An individual alcoholic’s survival is not nearly as important as the survival of AA.

Not even the U.S. military requires that kind of blind allegiance to chain of command.  It is the duty of military personnel to disregard & report irrational actions or illegal commands in combat situations or otherwise.  Blind submission to chain of command gives you wonderful stuff like the massacre at Mai Lai or the torture scenarios in Abu Ghraib.  While those two examples may be on the extreme side, it does make one wonder why AA calls for such complete personal submission.
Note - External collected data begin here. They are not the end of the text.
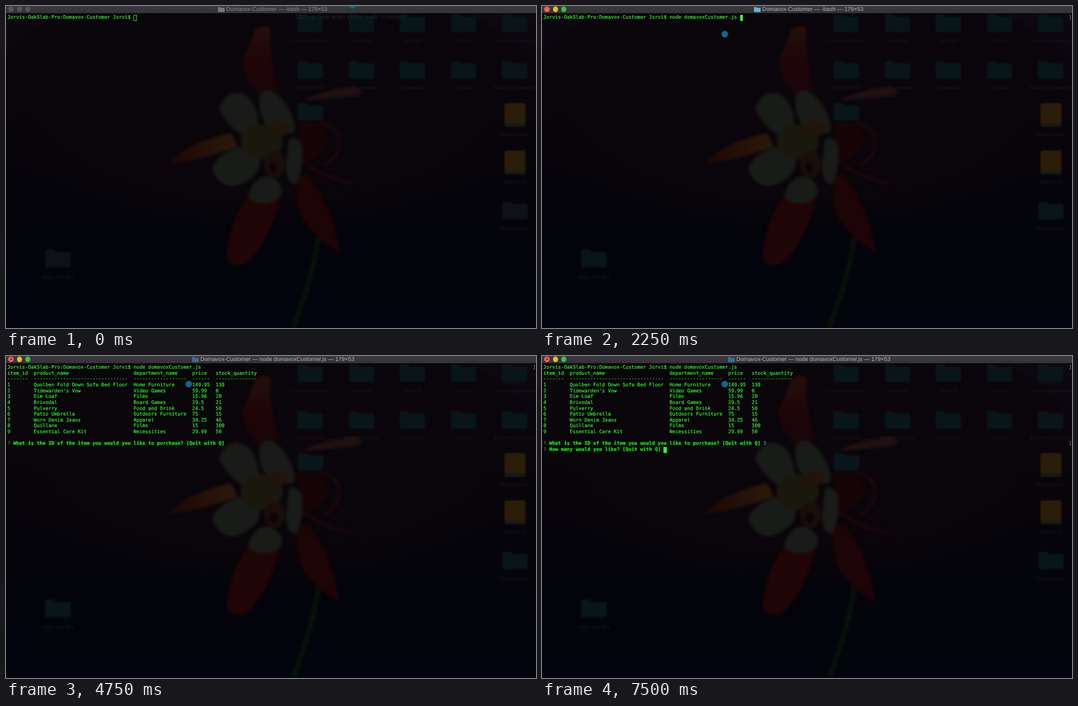
These frames come from a looping animation (960 by 584 pixels, 8 s). An HTML page:

```html
<!DOCTYPE html>
<html lang="en">
<head>
<meta charset="utf-8">
<title>Terminal shop</title>
<style>
  html, body { margin: 0; width: 100%; height: 100%; overflow: hidden; background: #03040a; }
  #stage { position: relative; width: 960px; height: 584px; overflow: hidden; }
  #desk { position: absolute; inset: 0; }
  #desk text { font: 9px "Liberation Sans", Arial, sans-serif; text-anchor: middle; fill: #1b171c; }
  #desk filter { color-interpolation-filters: sRGB; }

  #bar {
    position: absolute; left: 0; top: 0; width: 960px; height: 13px;
    background: linear-gradient(#3b3a3f, #333237); border-bottom: 1px solid #0b090d;
  }
  #bar i { position: absolute; top: 1.3px; width: 9.4px; height: 9.4px; border-radius: 50%; background: #58565b; }
  #bar.active .close { background: #ff5f57; }
  #bar.active .mini { background: #e5bf2f; }
  #bar.active .zoom { background: #3ac43c; }
  #bar.busy .close::after {
    content: ""; position: absolute; left: 3.2px; top: 3.2px;
    width: 3px; height: 3px; border-radius: 50%; background: #6b0a08;
  }
  #name {
    position: absolute; top: 0; height: 13px; white-space: pre; color: #8c8b8e;
    font: 10.25px/13px "Liberation Sans", Arial, sans-serif; text-rendering: geometricPrecision;
  }
  #bar.active #name { color: #b8b7ba; }
  #icon { position: absolute; top: 2px; width: 12px; height: 9px; fill: #77767a; }
  #bar.active #icon { fill: #5fb2dc; }
  #bar.busy #icon { fill: #3a6d8c; }

  #term {
    position: absolute; left: 2.5px; top: 16.1px; color: #2fff2f;
    font: 8.832px/10.64px "DejaVu Sans Mono", monospace; text-rendering: geometricPrecision;
    -webkit-text-stroke: .2px;
  }
  #term div { position: absolute; left: 0; top: 0; white-space: pre; }
  #term b { color: #12ff12; }
  #term .mark { color: #12a512; }
  #term .edge { color: #79817a; }
  #caret { width: 5.4px; height: 10.64px; background: #2fff2f; box-sizing: border-box; }
  #caret.hollow { background: none; border: 1px solid #2ae32a; }

  #hint {
    position: absolute; left: 524px; top: 14px; color: #262329; white-space: pre;
    font: 10.6px/13px "Liberation Sans", Arial, sans-serif; text-rendering: geometricPrecision;
  }
  #dot, #ring { position: absolute; border-radius: 50%; box-sizing: border-box; }
  #dot { width: 12.4px; height: 12.4px; margin: -6.2px; background: #0f688f; }
  #ring { left: 320.2px; top: 58.2px; width: 16px; height: 16px; border: 1.4px solid #1b5479; }
</style>
</head>
<body>
<div id="stage">
  <svg id="desk" viewBox="0 0 960 584" width="960" height="584">
    <defs>
      <linearGradient id="sky" x1="0" y1="0" x2="0" y2="1">
        <stop offset="0" stop-color="#0e0810"/>
        <stop offset=".45" stop-color="#07040a"/>
        <stop offset=".75" stop-color="#03040b"/>
        <stop offset="1" stop-color="#02050d"/>
      </linearGradient>
      <radialGradient id="glow" cx=".5" cy=".4" r=".5">
        <stop offset="0" stop-color="#0b060b"/>
        <stop offset=".8" stop-color="#09050a"/>
        <stop offset="1" stop-color="#09050a" stop-opacity="0"/>
      </radialGradient>
      <linearGradient id="tip" x1="0" y1="0" x2="0" y2="1">
        <stop offset="0" stop-color="#25100d"/>
        <stop offset=".5" stop-color="#1f0508"/>
        <stop offset="1" stop-color="#18050a"/>
      </linearGradient>
      <linearGradient id="side">
        <stop offset="0" stop-color="#1c0606"/>
        <stop offset="1" stop-color="#2c190a"/>
      </linearGradient>
      <filter id="soft" x="-20%" y="-20%" width="140%" height="140%"><feGaussianBlur stdDeviation="2.5"/></filter>
      <filter id="haze" x="-20%" y="-20%" width="140%" height="140%"><feGaussianBlur stdDeviation="1.7"/></filter>
    </defs>
    <rect width="960" height="584" fill="url(#sky)"/>
    <ellipse cx="470" cy="200" rx="520" ry="265" fill="url(#glow)"/>
    <g filter="url(#soft)">
      <path d="M566 420Q556 490 520 584" fill="none" stroke="#071309" stroke-width="9"/>
      <path d="M453 41Q470 32 479 42Q476 90 494 152L458 162Q426 125 429 98Z" fill="url(#tip)"/>
      <path d="M293 287Q330 246 408 231L420 255Q370 275 293 287Z" fill="url(#side)"/>
      <path d="M436 348Q404 395 399 455Q408 476 433 468Q478 430 496 345Z" fill="#1f0506"/>
      <path d="M527 305Q520 350 540 390Q570 432 604 445Q594 370 550 308Z" fill="#1d0406"/>
      <path d="M526 212Q570 200 585 238Q580 275 538 285Z" fill="#170407"/>
      <path d="M566 212C612 215 618 268 575 288M540 284Q580 312 628 322" fill="none" stroke="#1b070b" stroke-width="7"/>
      <path d="M538 172Q580 150 632 146Q650 152 640 162Q600 168 538 172Z" fill="#211012"/>
      <g fill="#191b18">
        <path d="M386 186Q396 156 420 157Q452 162 458 215L440 240Q404 226 386 186Z"/>
        <path d="M459 164Q470 146 489 158Q524 190 523 228Q500 240 474 222Q456 195 459 164Z"/>
        <path d="M374 293Q386 262 440 252Q468 270 456 300Q430 330 402 326Q378 318 374 293Z"/>
        <path d="M438 347Q446 312 472 308Q502 316 500 340Q490 360 455 358Z"/>
        <path d="M512 243Q528 230 537 256Q538 300 526 322Q510 326 507 292Z"/>
      </g>
      <ellipse cx="463" cy="247" rx="38" ry="32" fill="#1a180d"/>
      <ellipse cx="493" cy="222" rx="20" ry="14" fill="#20140b"/>
      <ellipse cx="487" cy="287" rx="19" ry="24" fill="#1a0e0a"/>
      <ellipse cx="484" cy="294" rx="8" ry="10" fill="#0e0406"/>
    </g>
    <g id="files" filter="url(#haze)"></g>
  </svg>

  <div id="hint">Click up here when you're ready to record!</div>

  <div id="term">
    <div id="prompt"></div>
    <div id="table"></div>
    <div id="ask"><span class="mark">?</span> <b>What is the ID of the item you would you like to purchase? [Quit with Q]</b> <span id="answer"></span></div>
    <div id="count"><span class="mark">?</span> <b>How many would you like? [Quit with Q]</b></div>
    <div id="caret"></div>
  </div>

  <div id="bar">
    <i class="close" style="left:4.4px"></i><i class="mini" style="left:19.6px"></i><i class="zoom" style="left:34.8px"></i>
    <svg id="icon" viewBox="0 0 12 9"><path d="M0 1Q0 0 1 0H4L5.2 1.3H11Q12 1.3 12 2.3V8Q12 9 11 9H1Q0 9 0 8Z"/></svg>
    <span id="name"></span>
  </div>
  <div id="ring"></div>
  <div id="dot"></div>
</div>

<script>
const $ = id => document.getElementById(id);
const LOOP = 8000, CELL = 5.317, ROW = 10.64;
const PROMPT = 'Jorvis-OakSlab-Pro:Domavox-Customer Jorvi$ ';
const COMMAND = 'node domavoxCustomer.js';

// Desktop icons behind the window
const folder = (x, y, cls = '') =>
  `<path class="${cls}" fill="#08161a" d="M${x - 23} ${y - 13}q0-3 3-3h12l4 4h24q3 0 3 3v22q0 3-3 3h-40q-3 0-3-3z"/>`;
const drive = (x, y) =>
  `<rect x="${x - 19}" y="${y - 21}" width="38" height="43" rx="4" fill="#2c1d09"/>` +
  `<rect x="${x - 19}" y="${y + 15}" width="38" height="7" rx="3" fill="#1c1914"/>`;
const label = (x, y, text) => `<text x="${x}" y="${y + 3}">${text}</text>`;

const columns = [551, 644, 736, 829, 921];
const top1 = ['Course work files', 'My notes', 'Old stuff', 'Pictures', 'Screen recordings'];
const top2 = ['Practice files', 'Class examples', 'Homework', 'Projects', 'Backup documents'];
$('files').innerHTML =
  columns.map((x, i) => folder(x, 31) + label(x, 63, top1[i]) + folder(x, 116) + label(x, 148, top2[i])).join('') +
  folder(552, 192) +
  drive(922, 197) + label(922, 233, 'Backup drive') +
  drive(922, 283) + label(922, 319, 'Data drive') +
  folder(922, 371, 'late') + label(922, 404, 'Shared items') +
  folder(94, 458, 'late') + label(94, 492, 'Notes and files');

// Product table
const widths = [9, 34, 20, 8, 14];
const line = cells => cells.map((c, i) => c.padEnd(widths[i])).join('');
const goods = [
  ['Quolben Fold Down Sofa Bed Floor', 'Home Furniture', '149.95', '138'],
  ["Tidewarden's Vow", 'Video Games', '59.99', '0'],
  ['Dim Loaf', 'Films', '15.96', '20'],
  ['Brixodal', 'Board Games', '29.5', '21'],
  ['Pulverry', 'Food and Drink', '24.5', '50'],
  ['Patio Umbrella', 'Outdoors Furniture', '75', '15'],
  ['Worn Denim Jeans', 'Apparel', '34.25', '46'],
  ['Quillane', 'Films', '15', '100'],
  ['Essential Care Kit', 'Necessities', '29.99', '50']
];
$('table').textContent = [
  line(['item_id', 'product_name', 'department_name', 'price', 'stock_quantity']),
  line([7, 32, 18, 6, 14].map(n => '-'.repeat(n))),
  ...goods.map((g, i) => line([String(i + 1), ...g]))
].join('\n');

const place = (el, col, row) => {
  el.style.left = col * CELL + 'px';
  el.style.top = row * ROW + 'px';
};
const show = (el, on) => { el.style.visibility = on ? 'visible' : 'hidden'; };

// Brackets at both window edges, one pair per entered line
const edges = [0, 13].map(row => [['[', -1], [']', 179]].map(([ch, col]) => {
  const el = document.createElement('div');
  el.className = 'edge';
  el.textContent = ch;
  place(el, col, row);
  $('term').append(el);
  return el;
}));

place($('table'), 0, 1);
place($('ask'), 0, 13);
place($('count'), 0, 14);

// Each step changes part of the state and keeps the rest
const steps = [
  [0, { dot: [627.5, -2.6], ring: 0, hint: true, active: false, busy: false, typed: 0, entered: 0,
        table: false, answer: '', count: false, caret: [43, 0], hollow: true }],
  [250, { dot: [333.5, 50.4], hint: false }],
  [500, { dot: [331.5, 50.7] }],
  [750, { dot: null, ring: 0.85, active: true, caret: null, hollow: false }],
  [1000, { ring: 1 }],
  [1250, { ring: 0.6, caret: [43, 0] }],
  [1500, { ring: 0, dot: [331.2, 50.8], typed: 2, caret: [45, 0] }],
  [1750, { typed: 5, caret: [48, 0] }],
  [2000, { typed: 7, caret: [50, 0] }],
  [2250, { typed: COMMAND.length, entered: 1, caret: [67, 0] }],
  [2500, { caret: [0, 1] }],
  [2750, { busy: true }],
  [3250, { table: true, caret: [75, 13] }],
  [4750, { caret: null }],
  [5250, { caret: [75, 13] }],
  [5750, { caret: null }],
  [6250, { caret: [75, 13] }],
  [6500, { answer: '5', caret: [76, 13] }],
  [7250, { entered: 2 }],
  [7500, { count: true, caret: [41, 14] }]
];
let last = {};
const states = steps.map(([, change]) => (last = { ...last, ...change }));

function draw(s) {
  show($('dot'), s.dot);
  if (s.dot) [$('dot').style.left, $('dot').style.top] = s.dot.map(v => v + 'px');
  $('ring').style.opacity = s.ring;
  show($('hint'), s.hint);

  $('bar').className = (s.active ? 'active ' : '') + (s.busy ? 'busy' : '');
  $('name').textContent = `Domavox-Customer — ${s.busy ? COMMAND : '-bash'} — 179×53`;
  const x = s.busy ? 337 : 384;
  $('icon').style.left = x + 'px';
  $('name').style.left = x + 15 + 'px';
  document.querySelectorAll('.late').forEach(f => f.setAttribute('fill', s.active ? '#08161a' : '#0e1216'));

  $('prompt').textContent = PROMPT + COMMAND.slice(0, s.typed);
  edges.forEach((pair, i) => pair.forEach(el => show(el, i < s.entered)));
  show($('table'), s.table);
  show($('ask'), s.table);
  show($('count'), s.count);
  $('answer').textContent = s.answer;
  $('answer').style.color = s.count ? '#19b5a5' : '';

  show($('caret'), s.caret);
  if (s.caret) place($('caret'), ...s.caret);
  $('caret').className = s.hollow ? 'hollow' : '';
}

const start = performance.now();
let current = -1;
function tick() {
  const t = (performance.now() - start) % LOOP;
  const i = steps.findLastIndex(([at]) => at <= t);
  if (i !== current) draw(states[current = i]);
  requestAnimationFrame(tick);
}
tick();
</script>
</body>
</html>
```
Remember, the 12 Steps may be “suggested” but the 12 Traditions come with no such qualifiers.  To wit: “Our admissions of personal powerlessness finally turn out to be firm bedrock upon which happy and purposeful lives may be built.

We know that little good can come to any alcoholic who joins A.A. unless he has first accepted his devastating weakness and all its consequences.” (Step One, Twelve Steps & Twelve Traditions; see: www.natureofspirit.com )
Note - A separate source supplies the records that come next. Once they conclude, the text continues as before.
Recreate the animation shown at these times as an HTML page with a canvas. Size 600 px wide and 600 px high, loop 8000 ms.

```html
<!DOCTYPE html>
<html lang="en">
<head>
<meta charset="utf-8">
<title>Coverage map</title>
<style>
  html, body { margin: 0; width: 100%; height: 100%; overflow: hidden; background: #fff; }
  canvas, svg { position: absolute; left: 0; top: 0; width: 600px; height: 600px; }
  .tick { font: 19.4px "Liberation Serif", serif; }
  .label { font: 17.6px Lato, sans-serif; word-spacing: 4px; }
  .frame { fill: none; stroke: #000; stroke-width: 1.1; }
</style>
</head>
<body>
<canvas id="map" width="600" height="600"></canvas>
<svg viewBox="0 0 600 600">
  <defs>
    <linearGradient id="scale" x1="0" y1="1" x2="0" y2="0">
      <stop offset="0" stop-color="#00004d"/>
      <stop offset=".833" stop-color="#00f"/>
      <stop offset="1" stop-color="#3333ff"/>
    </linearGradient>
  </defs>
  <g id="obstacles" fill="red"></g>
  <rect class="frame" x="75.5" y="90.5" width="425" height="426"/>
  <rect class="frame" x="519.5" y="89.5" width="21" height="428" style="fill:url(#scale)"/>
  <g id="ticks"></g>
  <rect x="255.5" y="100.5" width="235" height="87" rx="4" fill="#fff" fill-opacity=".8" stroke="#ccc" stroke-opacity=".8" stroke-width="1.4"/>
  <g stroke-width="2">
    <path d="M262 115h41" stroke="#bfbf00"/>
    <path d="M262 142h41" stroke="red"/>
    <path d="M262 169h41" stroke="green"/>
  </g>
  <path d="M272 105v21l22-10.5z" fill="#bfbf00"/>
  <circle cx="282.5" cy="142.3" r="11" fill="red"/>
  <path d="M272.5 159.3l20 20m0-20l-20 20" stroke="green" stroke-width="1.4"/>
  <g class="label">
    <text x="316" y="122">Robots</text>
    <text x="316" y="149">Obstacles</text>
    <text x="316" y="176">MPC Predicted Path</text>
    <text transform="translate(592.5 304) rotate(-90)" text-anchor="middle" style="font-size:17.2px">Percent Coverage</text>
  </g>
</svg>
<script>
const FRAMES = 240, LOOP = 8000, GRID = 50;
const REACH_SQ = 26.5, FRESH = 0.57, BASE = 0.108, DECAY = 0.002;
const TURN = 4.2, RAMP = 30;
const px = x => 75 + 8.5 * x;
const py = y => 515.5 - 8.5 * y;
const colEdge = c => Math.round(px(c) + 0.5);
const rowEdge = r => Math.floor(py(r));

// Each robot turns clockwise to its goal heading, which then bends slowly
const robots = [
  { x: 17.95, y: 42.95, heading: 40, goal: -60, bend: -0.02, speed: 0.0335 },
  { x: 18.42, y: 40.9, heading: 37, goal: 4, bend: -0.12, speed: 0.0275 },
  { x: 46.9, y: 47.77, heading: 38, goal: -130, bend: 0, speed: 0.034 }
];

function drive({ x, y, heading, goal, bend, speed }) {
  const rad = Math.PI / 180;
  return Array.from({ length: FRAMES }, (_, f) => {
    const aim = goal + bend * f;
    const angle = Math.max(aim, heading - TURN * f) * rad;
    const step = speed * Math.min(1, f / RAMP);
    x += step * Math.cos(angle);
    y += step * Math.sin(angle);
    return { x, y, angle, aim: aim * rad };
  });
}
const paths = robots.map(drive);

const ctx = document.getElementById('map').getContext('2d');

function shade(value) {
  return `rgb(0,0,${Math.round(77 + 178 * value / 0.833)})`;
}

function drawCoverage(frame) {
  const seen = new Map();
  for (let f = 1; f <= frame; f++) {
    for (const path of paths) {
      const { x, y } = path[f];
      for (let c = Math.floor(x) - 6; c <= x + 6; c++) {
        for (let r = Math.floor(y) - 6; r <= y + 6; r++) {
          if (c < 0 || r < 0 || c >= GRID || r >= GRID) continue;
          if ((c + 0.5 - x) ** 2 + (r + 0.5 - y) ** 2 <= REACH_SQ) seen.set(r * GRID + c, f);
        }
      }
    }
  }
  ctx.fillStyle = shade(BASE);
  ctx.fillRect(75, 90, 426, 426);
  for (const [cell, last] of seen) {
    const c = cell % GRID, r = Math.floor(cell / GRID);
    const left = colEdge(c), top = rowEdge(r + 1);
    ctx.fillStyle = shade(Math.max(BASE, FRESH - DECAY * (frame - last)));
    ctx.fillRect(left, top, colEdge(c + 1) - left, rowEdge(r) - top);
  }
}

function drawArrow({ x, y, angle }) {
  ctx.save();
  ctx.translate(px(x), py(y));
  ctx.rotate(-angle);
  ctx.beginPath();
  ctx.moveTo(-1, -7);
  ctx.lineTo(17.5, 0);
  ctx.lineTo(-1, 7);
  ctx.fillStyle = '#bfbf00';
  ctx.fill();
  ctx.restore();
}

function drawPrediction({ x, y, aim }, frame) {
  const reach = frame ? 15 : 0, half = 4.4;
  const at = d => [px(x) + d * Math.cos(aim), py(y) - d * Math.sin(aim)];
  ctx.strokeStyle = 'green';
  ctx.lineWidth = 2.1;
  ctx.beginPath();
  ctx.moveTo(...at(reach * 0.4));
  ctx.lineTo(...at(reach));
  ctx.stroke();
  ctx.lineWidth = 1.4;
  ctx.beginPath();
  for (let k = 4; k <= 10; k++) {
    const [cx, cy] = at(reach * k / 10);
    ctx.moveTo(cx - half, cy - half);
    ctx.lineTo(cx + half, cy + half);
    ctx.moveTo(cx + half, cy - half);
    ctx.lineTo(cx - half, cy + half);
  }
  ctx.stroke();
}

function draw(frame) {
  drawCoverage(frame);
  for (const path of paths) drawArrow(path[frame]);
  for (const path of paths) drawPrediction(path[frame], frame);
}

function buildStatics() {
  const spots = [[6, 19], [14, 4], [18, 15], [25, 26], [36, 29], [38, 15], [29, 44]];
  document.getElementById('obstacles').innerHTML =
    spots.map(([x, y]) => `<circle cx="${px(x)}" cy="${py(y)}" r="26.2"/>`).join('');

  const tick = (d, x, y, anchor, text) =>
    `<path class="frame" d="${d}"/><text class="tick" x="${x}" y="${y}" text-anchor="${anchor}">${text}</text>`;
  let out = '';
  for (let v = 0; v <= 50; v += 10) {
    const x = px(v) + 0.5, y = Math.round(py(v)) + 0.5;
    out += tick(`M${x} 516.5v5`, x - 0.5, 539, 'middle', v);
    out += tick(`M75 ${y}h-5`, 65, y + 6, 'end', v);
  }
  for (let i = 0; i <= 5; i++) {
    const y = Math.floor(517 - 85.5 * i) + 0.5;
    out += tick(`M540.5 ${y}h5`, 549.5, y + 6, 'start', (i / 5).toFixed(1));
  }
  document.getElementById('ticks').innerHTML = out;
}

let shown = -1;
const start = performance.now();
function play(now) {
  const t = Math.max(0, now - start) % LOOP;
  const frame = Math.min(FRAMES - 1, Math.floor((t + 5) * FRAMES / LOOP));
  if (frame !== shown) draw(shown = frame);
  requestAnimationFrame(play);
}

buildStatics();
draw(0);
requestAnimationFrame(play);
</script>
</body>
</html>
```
Without AA, you are weak, powerless, & incapable of personal recovery.  That’s not me saying that; that’s straight from the literature of the program.

I’ve said it before & I’ll say it again: People helping one another do collectively what felt impossible to do alone is humanity at its finest.  But that ‘help’ needs to come without contingencies — without subservience to a god, a rock, & especially not an organization who’s made something of a cottage industry selling a completely unproven ‘solution’ for alcoholism to entirely too gullible public.

AA/12X12’s antiquated & ultimately (to my eyes, at least) inhumane worldview makes it a very poor choice for personal recovery from anything.  On my planet, people come first & organizations — at best — come second.  Especially those religiously-inclined organizations that go to great rhetorical lengths to hide that component of their overall (however non-denominational) mission.

There are many noble things to give your life over to.  If you believe AA is one of those things, well … you’re probably not even reading this blog.  Putting aside self-destructive habits & re-building your life so that it is meaningful & constructive takes work.  But it does not require adopting a mindset of “personal powerlessness”, “weakness”, & dependency.

Stay tuned for Part II of this series.

BRIEF ASIDE: Personal response to commentary on this post will be rare if it comes at all.  I’m not interested in engaging prolonged, nonsensical ‘discussions’ over matters of personal opinion — especially when they have no basis in facts or evidence.